Pictured above: Smallfruit beggarticks (Bidens mitis) by Grace Howell. Click on terms for botanical definitions. View post as a PDF.
Smallfruit beggarticks (Bidens mitis) is an annual herbaceous wildflower. Its conspicuous blooms consist of eight bright yellow ray florets surrounding many yellow disk florets. Leaves are oppositely arranged and variable in shape, but are usually lanceolate. Margins may be toothed or lobed. Stems are thin, branched and weak, often bending under the weight of the flower. Fruits are achenes. Seeds are small and dark with many fine hairs, allowing them to stick to clothing, fur or feathers to be carried to a new area.
Smallfruit beggarticks typically blooms late spring through late fall, but can bloom year-round. It occurs in wet prairies and along fresh and brackish marsh edges. The flowers attract many bees and butterflies and are an important source of nectar.
Family: Asteraceae (Aster, daisy or composite family)
Native range: Nearly throughout Florida, except extreme southern counties
To see where natural populations of smallfruit beggarticks have been vouchered, visit florida.plantatlas.usf.edu/.
Hardiness: Zone 8A–10
Soil: Moist to wet

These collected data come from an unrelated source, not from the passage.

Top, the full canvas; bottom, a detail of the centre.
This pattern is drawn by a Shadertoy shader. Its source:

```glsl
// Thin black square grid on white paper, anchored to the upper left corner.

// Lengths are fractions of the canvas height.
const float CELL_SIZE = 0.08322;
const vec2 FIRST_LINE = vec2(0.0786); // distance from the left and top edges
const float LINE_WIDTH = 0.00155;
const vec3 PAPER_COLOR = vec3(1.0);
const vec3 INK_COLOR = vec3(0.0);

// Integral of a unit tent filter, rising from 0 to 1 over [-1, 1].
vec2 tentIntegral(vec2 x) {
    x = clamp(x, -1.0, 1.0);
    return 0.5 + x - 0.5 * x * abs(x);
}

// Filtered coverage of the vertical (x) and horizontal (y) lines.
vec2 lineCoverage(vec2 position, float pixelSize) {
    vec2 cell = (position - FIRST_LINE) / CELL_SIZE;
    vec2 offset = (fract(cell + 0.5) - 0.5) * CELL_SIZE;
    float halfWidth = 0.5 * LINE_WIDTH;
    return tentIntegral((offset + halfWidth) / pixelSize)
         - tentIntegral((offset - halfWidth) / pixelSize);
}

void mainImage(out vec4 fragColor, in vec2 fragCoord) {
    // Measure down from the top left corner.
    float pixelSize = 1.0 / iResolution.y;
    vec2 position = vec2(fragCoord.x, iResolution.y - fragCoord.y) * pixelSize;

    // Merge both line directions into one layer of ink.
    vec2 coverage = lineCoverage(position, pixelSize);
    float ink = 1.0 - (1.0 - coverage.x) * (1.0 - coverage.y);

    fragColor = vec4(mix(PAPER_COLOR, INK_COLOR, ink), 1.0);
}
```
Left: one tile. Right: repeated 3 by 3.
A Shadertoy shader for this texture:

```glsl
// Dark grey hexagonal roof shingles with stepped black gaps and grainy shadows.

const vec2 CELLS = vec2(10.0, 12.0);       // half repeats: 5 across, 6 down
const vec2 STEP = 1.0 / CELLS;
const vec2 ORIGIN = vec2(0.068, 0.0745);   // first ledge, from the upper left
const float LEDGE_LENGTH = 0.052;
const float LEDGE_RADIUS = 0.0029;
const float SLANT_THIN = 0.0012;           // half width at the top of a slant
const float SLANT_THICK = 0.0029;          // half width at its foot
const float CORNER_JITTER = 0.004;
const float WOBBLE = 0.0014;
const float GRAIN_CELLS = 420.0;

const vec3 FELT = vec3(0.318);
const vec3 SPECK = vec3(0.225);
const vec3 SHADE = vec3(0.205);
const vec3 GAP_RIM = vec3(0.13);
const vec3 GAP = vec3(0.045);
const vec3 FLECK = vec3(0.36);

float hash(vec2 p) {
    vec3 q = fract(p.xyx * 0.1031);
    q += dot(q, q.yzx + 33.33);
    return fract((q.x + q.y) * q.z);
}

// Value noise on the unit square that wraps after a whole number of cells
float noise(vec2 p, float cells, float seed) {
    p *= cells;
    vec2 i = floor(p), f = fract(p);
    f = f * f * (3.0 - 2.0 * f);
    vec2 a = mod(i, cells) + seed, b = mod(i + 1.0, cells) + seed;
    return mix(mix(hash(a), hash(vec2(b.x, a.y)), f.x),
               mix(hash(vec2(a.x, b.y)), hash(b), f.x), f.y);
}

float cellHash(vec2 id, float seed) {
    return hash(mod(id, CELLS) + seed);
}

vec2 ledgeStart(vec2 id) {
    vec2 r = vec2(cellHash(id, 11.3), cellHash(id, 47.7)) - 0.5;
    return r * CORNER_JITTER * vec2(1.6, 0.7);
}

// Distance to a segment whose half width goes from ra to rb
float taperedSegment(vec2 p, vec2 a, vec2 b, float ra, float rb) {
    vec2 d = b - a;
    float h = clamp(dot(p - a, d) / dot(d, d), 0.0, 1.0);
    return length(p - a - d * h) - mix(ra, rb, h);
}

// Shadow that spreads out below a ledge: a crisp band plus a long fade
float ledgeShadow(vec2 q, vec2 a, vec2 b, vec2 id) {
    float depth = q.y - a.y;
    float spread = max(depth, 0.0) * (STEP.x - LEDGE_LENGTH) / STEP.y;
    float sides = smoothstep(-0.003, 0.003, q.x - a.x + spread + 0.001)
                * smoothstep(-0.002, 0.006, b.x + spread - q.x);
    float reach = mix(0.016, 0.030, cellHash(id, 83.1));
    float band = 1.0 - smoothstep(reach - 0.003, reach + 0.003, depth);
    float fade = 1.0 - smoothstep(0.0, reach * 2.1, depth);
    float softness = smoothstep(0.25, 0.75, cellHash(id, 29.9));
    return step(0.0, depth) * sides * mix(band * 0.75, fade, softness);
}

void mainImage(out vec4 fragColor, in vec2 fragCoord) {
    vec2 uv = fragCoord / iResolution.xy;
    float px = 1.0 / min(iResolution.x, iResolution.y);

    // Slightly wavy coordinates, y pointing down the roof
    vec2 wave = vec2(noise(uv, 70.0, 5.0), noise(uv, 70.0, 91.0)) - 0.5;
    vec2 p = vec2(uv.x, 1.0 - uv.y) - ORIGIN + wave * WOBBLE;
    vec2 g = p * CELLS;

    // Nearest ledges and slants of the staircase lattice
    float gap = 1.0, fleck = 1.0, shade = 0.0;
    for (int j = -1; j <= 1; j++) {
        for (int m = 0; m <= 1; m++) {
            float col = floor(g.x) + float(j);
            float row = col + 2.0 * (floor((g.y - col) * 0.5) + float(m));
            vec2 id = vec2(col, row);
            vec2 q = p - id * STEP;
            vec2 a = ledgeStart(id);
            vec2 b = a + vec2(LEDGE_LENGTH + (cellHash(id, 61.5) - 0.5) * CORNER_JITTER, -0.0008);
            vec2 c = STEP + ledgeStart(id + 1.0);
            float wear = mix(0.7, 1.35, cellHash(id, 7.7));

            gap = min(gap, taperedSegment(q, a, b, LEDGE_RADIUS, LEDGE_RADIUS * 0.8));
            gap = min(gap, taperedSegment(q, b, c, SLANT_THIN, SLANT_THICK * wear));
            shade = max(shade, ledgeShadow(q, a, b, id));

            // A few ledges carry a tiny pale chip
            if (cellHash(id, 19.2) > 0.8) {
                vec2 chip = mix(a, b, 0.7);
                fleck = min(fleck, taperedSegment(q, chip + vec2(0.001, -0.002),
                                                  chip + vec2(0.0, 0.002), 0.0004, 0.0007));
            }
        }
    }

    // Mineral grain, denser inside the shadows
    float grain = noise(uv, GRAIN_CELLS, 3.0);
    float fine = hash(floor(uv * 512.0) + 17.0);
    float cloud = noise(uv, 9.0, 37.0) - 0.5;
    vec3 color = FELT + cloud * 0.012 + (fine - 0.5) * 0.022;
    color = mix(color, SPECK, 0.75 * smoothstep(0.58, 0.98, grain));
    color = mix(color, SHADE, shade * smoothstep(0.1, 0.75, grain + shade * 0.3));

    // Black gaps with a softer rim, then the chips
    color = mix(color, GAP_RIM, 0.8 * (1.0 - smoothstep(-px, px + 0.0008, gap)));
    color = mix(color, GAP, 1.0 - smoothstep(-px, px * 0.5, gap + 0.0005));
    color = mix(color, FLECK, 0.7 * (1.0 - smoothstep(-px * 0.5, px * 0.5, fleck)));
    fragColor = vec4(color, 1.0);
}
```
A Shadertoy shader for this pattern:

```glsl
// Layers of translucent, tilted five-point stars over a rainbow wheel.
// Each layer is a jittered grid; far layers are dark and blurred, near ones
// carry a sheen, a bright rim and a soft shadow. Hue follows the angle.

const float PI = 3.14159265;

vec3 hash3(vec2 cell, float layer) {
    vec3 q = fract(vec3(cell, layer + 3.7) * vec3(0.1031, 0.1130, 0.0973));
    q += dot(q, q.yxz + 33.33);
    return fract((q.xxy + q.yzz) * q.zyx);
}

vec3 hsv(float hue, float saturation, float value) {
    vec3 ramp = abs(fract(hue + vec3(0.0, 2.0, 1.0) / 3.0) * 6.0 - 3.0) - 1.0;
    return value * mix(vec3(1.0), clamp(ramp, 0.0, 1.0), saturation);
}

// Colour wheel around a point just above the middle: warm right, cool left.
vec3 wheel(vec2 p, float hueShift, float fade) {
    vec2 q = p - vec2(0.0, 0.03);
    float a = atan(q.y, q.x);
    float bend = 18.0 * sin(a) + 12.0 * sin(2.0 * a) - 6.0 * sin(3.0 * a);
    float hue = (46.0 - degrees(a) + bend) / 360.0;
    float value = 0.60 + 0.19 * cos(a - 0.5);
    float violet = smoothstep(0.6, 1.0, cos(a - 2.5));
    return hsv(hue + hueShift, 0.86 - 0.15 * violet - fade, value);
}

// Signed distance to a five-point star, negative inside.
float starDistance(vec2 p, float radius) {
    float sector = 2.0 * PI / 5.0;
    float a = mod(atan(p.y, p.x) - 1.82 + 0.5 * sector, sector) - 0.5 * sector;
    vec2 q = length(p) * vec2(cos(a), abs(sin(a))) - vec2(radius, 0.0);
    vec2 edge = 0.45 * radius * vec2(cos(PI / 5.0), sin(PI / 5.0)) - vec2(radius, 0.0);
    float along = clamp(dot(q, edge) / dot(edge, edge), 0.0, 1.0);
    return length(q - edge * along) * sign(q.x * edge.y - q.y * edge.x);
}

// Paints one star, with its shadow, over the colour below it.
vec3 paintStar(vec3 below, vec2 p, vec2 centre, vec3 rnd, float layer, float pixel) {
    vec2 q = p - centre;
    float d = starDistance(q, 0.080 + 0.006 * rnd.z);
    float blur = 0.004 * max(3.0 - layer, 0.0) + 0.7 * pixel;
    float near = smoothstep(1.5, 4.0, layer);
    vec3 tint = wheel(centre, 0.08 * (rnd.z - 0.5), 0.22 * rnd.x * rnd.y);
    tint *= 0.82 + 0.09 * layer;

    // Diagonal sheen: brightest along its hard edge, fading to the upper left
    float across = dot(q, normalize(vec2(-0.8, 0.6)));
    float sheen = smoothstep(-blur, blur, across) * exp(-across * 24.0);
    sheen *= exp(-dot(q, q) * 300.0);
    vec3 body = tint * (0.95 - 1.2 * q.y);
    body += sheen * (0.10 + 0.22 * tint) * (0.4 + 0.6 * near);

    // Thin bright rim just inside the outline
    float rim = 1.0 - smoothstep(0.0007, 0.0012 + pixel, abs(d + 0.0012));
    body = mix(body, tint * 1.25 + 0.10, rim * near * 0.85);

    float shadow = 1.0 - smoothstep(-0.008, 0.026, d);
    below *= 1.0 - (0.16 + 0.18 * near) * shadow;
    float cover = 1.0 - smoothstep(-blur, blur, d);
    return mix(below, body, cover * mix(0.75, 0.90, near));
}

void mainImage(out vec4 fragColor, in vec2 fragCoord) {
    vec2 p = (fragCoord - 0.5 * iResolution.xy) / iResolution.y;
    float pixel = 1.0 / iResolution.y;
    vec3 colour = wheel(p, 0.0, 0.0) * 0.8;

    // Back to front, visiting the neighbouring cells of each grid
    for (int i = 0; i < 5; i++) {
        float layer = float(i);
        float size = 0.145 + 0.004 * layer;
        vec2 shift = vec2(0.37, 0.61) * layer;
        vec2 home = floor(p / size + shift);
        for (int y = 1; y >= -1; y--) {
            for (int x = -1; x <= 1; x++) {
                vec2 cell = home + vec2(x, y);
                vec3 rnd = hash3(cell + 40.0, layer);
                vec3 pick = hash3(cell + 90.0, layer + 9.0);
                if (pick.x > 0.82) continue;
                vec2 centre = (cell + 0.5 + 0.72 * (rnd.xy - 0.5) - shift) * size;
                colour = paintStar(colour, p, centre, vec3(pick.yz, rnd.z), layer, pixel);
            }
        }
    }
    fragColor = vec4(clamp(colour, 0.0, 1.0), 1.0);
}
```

Exposure: Full sun to partial shade
Growth habit: 2–2½’ tall
Garden tips: Smallfruit beggarticks are best suited for wetland restoration projects.
Plants are occasionally available from nurseries that specialize in Florida native plants. Visit www.plantrealflorida.org to find a nursery in your area. Seeds are often available from the Florida Wildflower Seed Cooperative.
For more information on other Bidens species, see these resources: